I tell him how, on the Monday morning after The Beatles appeared on the “The Ed Sullivan Show,” the girls in my neighborhood walked to school in a gaggle of gaga over the Fab Four. Who was the cutest? Which song that night was the best? (“She Loves You,” of course!)
My elementary school world was abuzz. While my third-grade classmates compared notes, the “wooooooo” heard around the world in “She Loves You” echoed in my ears.
It was a different time, back then, I tell my kid, and it’s hard to imagine today an historical event — let alone a musical act — that could make an entire country tune into a single television network at exactly the same time. It was a shared cultural experience that defies duplication.
For that, and so many other reasons, I say, The Beatles could never, ever happen again. They were a once-in-a-millenium thing, magical musicians whose songs cut across all lines. Their music had something for everyone, young and old, rich and poor, black and white.
I ramble on and on about my love for The Beatles and my belief of their importance to the history of life as we know it.
“Their music reached across the universe,” I say, knowing that a certain newspaper reporter with whom I used to work, who gleefully worked Beatles references into his stories, would be proud.
“Which are your favorite Beatles songs,” my kid asks.
I rattle off a list of songs so long that I laugh. Each album has particular significance in my life, triggering different memories; just about every song holds their own meaning for me.
Today, in anticipation of the 50th anniversary of The Beatles appearing on the “The Ed Sullivan Show,” I whittled my list down to 13 songs that make me stop whatever it is I am doing to sing along, listen, cry or just remember. They’re listed in no particular order, culled from a list many times longer.
“Julia” — Sweet, sorrowful, full of longing, it’s a love song without compare. It always brings me to the verge of tears.
“Penny Lane” — I experience a slice of London life whenever I hear this song.
“Here Comes the Sun” — In the midst of the longest, coldest winter of my lifetime, I long to hear this on the radio, signaling the start of spring.
“Let it Be” — This song is better than going to church, especially when I sing along.

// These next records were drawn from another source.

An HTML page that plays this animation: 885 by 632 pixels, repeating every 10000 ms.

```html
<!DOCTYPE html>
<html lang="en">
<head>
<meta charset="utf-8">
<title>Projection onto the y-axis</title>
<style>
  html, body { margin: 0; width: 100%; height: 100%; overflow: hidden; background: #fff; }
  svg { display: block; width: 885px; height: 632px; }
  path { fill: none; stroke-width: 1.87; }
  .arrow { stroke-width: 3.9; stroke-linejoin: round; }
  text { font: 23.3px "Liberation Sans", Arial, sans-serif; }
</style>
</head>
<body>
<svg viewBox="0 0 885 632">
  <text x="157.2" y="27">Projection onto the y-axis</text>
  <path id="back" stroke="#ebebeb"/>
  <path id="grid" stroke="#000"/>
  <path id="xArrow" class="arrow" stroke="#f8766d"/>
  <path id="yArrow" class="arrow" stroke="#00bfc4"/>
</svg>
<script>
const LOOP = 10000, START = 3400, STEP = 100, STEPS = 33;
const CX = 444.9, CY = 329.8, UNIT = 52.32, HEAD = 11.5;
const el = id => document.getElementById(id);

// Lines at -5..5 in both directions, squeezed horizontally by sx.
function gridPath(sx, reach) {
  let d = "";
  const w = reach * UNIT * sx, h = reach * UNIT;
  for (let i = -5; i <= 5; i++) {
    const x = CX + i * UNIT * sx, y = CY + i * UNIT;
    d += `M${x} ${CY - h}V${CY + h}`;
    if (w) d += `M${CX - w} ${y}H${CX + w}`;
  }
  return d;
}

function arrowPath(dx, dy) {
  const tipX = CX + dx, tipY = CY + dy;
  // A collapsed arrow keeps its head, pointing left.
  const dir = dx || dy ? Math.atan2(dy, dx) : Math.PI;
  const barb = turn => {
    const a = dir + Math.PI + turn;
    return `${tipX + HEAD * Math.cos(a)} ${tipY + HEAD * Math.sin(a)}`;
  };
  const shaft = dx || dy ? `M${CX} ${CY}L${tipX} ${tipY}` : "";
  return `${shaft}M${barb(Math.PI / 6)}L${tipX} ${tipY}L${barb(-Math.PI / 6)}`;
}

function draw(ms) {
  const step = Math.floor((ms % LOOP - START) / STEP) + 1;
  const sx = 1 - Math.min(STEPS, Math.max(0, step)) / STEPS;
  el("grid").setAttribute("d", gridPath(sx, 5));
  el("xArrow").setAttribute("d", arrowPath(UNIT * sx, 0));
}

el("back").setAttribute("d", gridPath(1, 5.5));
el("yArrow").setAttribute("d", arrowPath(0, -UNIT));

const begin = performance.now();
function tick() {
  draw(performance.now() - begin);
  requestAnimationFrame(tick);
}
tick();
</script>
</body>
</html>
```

“A Day in the Life”
My most-cherished gift of Christmas 1967 was “Sgt. Pepper’s Lonely Hearts Club Band.” I spent countless hours studying the album cover, learning the songs, and playing “A Day in the Life” over and over and over again on my parents’ console stereo. I played that song until I knew ever note, every word. And that final chord; oh, my!
I’ve long heard that what is likely the most-famous-chord-ever-played inspired the startup sound of the old Macintosh computer. I don’t know whether that’s true, but I do love my Macs.

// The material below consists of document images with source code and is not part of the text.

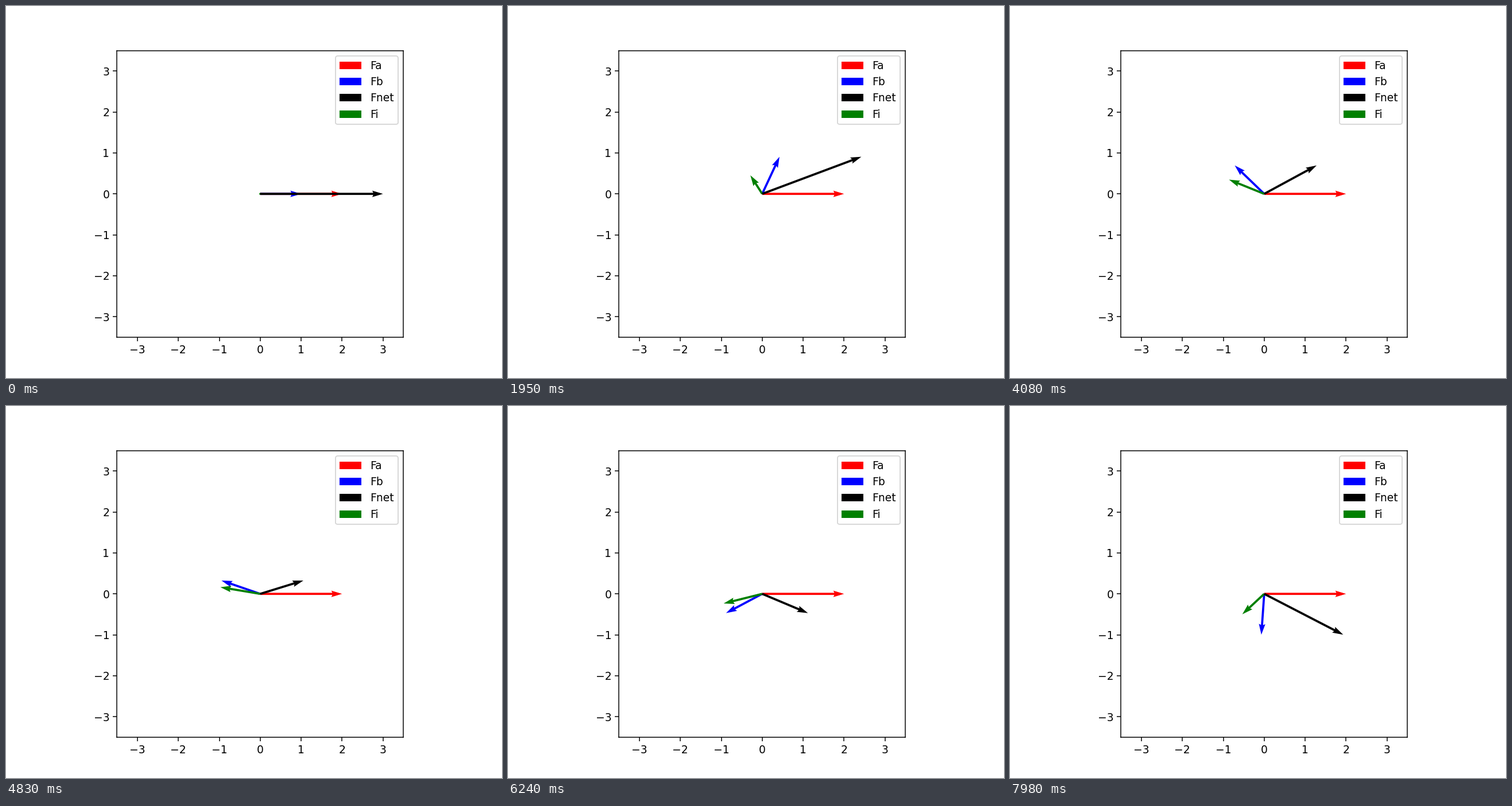
These frames come from a looping animation (864x648 px, 8 s). A matplotlib script:

```python
import numpy as np
import matplotlib.pyplot as plt
from matplotlib.animation import FuncAnimation

LOOP_MS = 8000
TICK_MS = 20      # time between drawn frames
DEGREE_MS = 30    # time per one-degree turn of Fb

plt.rcParams["font.family"] = "DejaVu Sans"
fig, ax = plt.subplots(figsize=(6.4, 4.8), dpi=135)
ax.set_aspect("equal")
ax.set_xlim(-3.5, 3.5)
ax.set_ylim(-3.5, 3.5)
ax.set_xticks(range(-3, 4))
ax.set_yticks(range(-3, 4))


def arrow(u, v, color, label, zorder):
    return ax.quiver(0, 0, u, v, color=color, label=label, zorder=zorder,
                     angles="xy", scale_units="xy", scale=1)


fa = arrow(2, 0, "red", "Fa", 2.1)
fb = arrow(1, 0, "blue", "Fb", 2.2)
fnet = arrow(3, 0, "black", "Fnet", 2.4)
fi = arrow(0, 0, "green", "Fi", 2.3)
ax.legend(loc="upper right")


def update(frame):
    angle = np.radians((frame * TICK_MS + TICK_MS // 2) // DEGREE_MS)
    x, y = np.cos(angle), np.sin(angle)
    fb.set_UVC(x, y)
    fnet.set_UVC(2 + x, y)
    fi.set_UVC((x - 1) / 2, y / 2)
    return fb, fi, fnet


anim = FuncAnimation(fig, update, frames=LOOP_MS // TICK_MS, interval=TICK_MS,
                     init_func=lambda: update(0), repeat=True, repeat_delay=0)
plt.show()
```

“The Long and Winding Road”
This song about love (temporarily) unrequited set the stage for what the then-junior-high-girl me expected love to feel like. There’s a reason why I’m certain that what is unrequited in the song becomes reality: Such a deep, passionate plea for love could thaw the frostiest of hearts.

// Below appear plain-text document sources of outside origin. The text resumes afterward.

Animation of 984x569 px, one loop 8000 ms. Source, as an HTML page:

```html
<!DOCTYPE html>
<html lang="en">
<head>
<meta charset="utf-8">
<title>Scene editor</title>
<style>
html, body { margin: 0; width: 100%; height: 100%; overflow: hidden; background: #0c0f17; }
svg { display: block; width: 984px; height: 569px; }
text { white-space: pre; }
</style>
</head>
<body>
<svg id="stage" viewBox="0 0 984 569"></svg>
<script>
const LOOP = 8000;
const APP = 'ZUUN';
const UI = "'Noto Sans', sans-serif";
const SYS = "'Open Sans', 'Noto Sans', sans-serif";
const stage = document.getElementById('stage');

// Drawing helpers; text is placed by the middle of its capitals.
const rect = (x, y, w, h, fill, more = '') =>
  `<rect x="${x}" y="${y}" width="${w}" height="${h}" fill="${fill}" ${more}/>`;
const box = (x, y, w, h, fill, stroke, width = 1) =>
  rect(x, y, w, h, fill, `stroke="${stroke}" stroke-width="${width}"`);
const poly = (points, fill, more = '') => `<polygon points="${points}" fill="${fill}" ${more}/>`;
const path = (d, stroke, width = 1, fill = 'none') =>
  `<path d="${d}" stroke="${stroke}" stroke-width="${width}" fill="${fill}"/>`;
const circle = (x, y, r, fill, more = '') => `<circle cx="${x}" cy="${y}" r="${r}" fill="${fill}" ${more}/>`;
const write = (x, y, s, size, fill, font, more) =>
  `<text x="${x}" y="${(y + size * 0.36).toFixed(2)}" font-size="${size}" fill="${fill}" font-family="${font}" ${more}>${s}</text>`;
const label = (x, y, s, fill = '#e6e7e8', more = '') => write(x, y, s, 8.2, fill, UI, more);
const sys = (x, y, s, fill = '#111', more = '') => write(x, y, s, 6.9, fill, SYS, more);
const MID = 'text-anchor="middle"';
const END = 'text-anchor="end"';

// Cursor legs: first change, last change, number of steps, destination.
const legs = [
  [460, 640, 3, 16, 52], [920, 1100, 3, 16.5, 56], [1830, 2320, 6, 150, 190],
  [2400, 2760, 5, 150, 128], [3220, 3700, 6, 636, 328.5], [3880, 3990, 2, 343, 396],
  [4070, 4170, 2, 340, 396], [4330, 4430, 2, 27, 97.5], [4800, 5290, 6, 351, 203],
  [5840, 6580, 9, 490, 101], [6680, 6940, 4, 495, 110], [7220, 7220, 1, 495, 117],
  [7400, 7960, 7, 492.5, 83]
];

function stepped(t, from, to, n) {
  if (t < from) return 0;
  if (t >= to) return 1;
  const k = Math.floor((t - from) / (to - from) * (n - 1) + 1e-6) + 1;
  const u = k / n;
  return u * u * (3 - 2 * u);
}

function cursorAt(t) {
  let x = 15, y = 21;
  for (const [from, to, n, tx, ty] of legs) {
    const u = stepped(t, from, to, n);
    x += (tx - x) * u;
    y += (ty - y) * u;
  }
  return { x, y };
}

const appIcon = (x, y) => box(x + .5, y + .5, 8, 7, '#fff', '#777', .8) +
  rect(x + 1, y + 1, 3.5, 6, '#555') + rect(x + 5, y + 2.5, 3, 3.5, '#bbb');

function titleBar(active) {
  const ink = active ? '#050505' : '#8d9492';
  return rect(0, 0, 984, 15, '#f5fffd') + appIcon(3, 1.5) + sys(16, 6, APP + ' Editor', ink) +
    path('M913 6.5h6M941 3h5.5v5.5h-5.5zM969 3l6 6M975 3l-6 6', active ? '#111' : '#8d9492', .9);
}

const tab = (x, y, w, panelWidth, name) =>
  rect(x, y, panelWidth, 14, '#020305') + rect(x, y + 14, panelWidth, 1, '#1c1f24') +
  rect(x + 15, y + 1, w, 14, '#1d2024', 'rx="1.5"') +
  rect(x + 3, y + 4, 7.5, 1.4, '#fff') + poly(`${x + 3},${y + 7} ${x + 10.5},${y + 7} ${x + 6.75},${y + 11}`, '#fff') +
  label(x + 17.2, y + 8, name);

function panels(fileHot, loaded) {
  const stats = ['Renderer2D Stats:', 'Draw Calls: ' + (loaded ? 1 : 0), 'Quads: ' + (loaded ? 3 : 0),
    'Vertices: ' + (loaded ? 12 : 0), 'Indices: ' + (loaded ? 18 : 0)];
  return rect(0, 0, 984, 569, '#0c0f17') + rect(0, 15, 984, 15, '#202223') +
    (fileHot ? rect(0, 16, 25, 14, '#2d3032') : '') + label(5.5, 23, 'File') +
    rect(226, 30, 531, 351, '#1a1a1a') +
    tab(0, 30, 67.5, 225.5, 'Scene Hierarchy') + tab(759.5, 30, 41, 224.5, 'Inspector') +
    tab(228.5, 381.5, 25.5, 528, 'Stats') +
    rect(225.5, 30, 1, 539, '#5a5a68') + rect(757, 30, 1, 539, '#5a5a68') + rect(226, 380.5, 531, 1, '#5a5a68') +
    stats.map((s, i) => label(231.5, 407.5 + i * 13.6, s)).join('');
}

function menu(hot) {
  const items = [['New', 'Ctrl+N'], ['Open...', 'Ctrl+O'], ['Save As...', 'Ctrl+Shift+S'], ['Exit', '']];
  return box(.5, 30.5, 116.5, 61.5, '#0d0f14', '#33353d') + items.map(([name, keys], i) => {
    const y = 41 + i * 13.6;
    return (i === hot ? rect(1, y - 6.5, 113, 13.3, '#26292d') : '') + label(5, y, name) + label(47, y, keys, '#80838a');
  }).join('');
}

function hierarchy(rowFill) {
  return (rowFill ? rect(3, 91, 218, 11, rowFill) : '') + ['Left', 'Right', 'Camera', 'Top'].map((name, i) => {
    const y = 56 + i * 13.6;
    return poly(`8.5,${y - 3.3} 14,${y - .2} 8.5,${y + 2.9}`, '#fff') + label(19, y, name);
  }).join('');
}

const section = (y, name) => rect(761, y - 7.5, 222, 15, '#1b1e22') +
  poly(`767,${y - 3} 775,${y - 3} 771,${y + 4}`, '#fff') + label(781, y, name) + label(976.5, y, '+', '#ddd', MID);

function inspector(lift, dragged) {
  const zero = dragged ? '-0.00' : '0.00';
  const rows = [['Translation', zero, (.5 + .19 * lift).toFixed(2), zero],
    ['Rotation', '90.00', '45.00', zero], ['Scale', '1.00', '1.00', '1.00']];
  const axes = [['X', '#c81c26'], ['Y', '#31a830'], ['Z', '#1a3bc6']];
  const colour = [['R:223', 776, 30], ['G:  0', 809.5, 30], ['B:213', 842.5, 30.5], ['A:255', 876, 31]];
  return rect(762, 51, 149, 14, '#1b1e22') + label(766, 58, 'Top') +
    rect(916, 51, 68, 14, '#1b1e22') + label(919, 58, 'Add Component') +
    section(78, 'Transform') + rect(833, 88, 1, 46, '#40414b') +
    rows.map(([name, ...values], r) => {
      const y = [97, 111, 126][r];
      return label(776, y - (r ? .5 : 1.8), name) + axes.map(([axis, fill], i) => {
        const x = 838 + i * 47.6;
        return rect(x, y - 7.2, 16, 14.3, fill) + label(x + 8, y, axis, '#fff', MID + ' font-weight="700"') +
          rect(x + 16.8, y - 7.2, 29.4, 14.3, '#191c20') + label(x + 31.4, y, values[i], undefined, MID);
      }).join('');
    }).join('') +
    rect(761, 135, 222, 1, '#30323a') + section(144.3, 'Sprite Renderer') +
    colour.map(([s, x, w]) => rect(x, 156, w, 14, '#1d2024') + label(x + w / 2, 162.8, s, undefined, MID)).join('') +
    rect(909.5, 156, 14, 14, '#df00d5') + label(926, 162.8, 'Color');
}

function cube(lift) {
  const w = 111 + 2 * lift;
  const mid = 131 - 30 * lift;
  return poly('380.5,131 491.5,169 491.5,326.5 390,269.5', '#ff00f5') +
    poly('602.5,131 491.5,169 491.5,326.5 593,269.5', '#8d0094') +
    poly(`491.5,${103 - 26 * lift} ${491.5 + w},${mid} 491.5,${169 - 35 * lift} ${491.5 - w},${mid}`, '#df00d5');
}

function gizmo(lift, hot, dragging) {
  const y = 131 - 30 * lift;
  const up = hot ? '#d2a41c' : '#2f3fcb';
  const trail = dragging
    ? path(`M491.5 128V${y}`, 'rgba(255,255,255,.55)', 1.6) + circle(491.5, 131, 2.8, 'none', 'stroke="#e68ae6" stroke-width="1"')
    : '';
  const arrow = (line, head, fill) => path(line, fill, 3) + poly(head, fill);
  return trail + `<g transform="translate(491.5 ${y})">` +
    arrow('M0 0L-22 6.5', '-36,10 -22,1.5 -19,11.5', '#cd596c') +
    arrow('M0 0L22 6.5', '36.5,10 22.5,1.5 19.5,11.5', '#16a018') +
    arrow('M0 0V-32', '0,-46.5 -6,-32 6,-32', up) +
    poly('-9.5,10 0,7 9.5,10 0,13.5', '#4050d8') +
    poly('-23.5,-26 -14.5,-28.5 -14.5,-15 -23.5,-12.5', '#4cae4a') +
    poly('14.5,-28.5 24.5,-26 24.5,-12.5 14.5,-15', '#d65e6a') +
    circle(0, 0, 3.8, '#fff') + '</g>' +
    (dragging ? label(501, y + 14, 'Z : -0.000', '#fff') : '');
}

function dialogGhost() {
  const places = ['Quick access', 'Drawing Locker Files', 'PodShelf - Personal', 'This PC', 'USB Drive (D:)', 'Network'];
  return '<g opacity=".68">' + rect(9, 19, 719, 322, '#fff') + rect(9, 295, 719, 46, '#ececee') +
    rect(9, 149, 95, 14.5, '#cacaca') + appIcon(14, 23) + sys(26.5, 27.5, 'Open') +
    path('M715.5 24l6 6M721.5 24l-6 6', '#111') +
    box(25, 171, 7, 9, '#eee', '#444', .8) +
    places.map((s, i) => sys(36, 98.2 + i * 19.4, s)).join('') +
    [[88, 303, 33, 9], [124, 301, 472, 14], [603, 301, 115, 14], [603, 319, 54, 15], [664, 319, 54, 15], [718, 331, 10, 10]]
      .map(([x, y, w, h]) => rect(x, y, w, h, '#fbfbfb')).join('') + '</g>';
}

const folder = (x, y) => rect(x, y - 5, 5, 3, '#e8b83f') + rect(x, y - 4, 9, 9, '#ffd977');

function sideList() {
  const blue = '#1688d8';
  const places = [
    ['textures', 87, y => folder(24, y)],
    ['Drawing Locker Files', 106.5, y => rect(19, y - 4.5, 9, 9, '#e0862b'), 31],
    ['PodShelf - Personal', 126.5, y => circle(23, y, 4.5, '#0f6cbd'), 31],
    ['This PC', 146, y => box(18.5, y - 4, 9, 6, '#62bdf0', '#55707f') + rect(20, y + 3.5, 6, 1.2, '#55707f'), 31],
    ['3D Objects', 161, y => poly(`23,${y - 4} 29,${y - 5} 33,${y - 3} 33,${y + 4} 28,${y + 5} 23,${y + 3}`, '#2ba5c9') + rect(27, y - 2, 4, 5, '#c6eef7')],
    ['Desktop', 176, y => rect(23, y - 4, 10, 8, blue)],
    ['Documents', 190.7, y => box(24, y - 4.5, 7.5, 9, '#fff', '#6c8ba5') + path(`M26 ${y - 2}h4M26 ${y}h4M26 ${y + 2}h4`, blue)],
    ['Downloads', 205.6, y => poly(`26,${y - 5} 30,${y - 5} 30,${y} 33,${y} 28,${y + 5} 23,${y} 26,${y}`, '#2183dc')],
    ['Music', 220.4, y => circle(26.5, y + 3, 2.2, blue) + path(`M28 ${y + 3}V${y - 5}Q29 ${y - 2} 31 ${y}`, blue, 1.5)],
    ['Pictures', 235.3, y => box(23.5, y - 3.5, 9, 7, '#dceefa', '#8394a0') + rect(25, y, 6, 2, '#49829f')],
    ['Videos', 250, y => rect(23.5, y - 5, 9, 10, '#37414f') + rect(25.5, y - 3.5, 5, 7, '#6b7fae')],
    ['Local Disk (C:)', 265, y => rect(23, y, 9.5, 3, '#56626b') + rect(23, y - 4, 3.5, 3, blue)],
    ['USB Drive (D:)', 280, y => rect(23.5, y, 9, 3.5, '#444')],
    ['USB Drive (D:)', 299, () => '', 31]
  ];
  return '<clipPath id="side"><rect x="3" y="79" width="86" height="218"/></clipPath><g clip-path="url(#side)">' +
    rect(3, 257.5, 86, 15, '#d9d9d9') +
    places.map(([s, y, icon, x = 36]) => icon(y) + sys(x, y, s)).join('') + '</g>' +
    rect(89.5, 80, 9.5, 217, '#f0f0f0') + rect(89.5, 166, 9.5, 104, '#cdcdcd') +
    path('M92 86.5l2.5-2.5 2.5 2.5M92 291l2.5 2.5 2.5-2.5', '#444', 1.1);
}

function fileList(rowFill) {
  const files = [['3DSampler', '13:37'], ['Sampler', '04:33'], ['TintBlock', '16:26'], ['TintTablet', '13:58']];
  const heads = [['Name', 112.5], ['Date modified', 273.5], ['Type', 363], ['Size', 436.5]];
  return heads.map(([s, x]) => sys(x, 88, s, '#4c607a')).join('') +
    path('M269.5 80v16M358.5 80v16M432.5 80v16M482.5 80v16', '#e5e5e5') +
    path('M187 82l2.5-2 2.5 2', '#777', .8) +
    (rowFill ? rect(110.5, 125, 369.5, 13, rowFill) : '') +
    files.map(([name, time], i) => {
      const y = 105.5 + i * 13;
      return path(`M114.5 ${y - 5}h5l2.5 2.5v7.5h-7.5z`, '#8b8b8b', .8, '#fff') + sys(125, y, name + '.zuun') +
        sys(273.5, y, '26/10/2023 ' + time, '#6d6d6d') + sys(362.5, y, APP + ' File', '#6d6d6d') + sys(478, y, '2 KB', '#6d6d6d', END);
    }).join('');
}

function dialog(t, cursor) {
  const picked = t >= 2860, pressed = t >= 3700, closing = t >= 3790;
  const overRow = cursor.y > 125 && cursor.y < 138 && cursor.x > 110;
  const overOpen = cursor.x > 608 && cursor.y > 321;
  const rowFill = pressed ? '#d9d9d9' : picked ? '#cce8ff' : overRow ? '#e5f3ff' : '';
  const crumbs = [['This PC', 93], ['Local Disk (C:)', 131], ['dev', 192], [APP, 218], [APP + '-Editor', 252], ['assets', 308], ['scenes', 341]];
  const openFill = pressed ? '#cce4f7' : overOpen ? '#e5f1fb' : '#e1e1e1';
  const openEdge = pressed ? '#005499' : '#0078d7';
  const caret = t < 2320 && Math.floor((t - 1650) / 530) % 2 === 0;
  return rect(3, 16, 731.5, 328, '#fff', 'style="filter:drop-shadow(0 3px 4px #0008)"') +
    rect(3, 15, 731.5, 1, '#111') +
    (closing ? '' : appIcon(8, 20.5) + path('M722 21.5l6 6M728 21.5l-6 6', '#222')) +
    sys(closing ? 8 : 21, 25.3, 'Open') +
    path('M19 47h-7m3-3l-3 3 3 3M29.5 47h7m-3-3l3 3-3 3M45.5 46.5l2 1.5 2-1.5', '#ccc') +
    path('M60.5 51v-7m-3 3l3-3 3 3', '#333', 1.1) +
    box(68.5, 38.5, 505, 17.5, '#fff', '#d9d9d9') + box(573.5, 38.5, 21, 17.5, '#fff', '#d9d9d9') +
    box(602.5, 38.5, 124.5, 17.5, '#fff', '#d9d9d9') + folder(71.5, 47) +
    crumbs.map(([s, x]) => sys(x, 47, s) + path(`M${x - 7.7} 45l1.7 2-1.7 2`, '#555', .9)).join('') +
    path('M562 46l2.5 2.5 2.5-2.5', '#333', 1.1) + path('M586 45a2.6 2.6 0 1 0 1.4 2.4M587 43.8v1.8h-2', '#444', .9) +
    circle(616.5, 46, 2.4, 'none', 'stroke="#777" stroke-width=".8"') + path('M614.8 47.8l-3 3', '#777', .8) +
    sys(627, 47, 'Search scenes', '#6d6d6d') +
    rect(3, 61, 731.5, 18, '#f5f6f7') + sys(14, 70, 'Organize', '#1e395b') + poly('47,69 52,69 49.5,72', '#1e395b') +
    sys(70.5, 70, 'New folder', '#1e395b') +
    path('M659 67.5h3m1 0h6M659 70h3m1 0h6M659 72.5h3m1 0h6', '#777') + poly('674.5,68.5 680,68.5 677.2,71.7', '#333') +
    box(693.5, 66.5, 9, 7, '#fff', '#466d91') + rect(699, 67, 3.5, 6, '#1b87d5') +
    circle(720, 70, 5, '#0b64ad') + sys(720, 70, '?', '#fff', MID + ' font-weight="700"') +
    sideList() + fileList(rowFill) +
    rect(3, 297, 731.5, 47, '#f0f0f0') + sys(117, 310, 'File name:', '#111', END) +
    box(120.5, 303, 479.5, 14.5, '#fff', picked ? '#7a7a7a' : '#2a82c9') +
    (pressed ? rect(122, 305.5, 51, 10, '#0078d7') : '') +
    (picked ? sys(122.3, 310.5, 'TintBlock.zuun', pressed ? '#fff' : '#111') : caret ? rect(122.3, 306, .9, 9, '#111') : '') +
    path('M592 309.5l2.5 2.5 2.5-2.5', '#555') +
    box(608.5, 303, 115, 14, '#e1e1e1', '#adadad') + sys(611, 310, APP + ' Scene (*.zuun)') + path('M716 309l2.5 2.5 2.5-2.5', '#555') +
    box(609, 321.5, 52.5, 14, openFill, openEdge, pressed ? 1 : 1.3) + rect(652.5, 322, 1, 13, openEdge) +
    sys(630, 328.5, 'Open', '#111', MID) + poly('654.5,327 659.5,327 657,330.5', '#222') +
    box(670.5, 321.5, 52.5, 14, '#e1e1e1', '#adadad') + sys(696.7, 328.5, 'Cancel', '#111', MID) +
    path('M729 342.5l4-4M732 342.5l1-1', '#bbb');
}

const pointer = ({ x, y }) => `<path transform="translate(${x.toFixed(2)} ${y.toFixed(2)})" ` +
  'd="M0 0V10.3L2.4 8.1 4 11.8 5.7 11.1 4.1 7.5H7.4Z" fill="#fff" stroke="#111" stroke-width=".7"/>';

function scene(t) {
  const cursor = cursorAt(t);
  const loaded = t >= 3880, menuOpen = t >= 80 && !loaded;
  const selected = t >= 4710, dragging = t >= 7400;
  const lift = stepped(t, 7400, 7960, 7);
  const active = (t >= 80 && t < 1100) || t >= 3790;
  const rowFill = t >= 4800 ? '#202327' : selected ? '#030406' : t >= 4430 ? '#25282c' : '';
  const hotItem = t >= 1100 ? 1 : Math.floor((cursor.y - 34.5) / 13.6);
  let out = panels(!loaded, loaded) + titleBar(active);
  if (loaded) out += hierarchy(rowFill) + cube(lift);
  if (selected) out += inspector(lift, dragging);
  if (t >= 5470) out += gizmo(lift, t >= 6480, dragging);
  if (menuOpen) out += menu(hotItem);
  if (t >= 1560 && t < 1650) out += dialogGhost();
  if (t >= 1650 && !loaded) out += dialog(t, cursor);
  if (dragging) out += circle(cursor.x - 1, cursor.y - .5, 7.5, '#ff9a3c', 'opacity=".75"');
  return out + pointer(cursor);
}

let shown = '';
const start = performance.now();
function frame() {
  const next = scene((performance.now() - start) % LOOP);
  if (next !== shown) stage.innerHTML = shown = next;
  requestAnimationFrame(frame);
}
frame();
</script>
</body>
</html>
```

“While My Guitar Gently Weeps”
For so long, George Harrison was the Beatle I didn’t really know as well as I thought I knew the others. Then this song from the White Album made me fall in love with him.
“Back in the USSR” — That Georgia’s always on my mind.
If, instead of eloping, I had had a traditional wedding, I’d have chosen this song for my first dance with my husband.
“She Loves You”
My favorite song from the Feb. 7, 1964, life-changing appearance of The Beatles on the “Ed Sullivan Show.”
The Beatles are important, too, as an illustration of the circle of life. When the band broke up in 1970, the world crossed its fingers and hoped for a reunion. The murder of John Lennon a decade later dashed those hopes.
Instead, we’re left with this incredible body of work — with a distinct beginning, middle and end —and a lesson as powerful as the music itself: Nothing lasts forever, so make beautiful music while you can.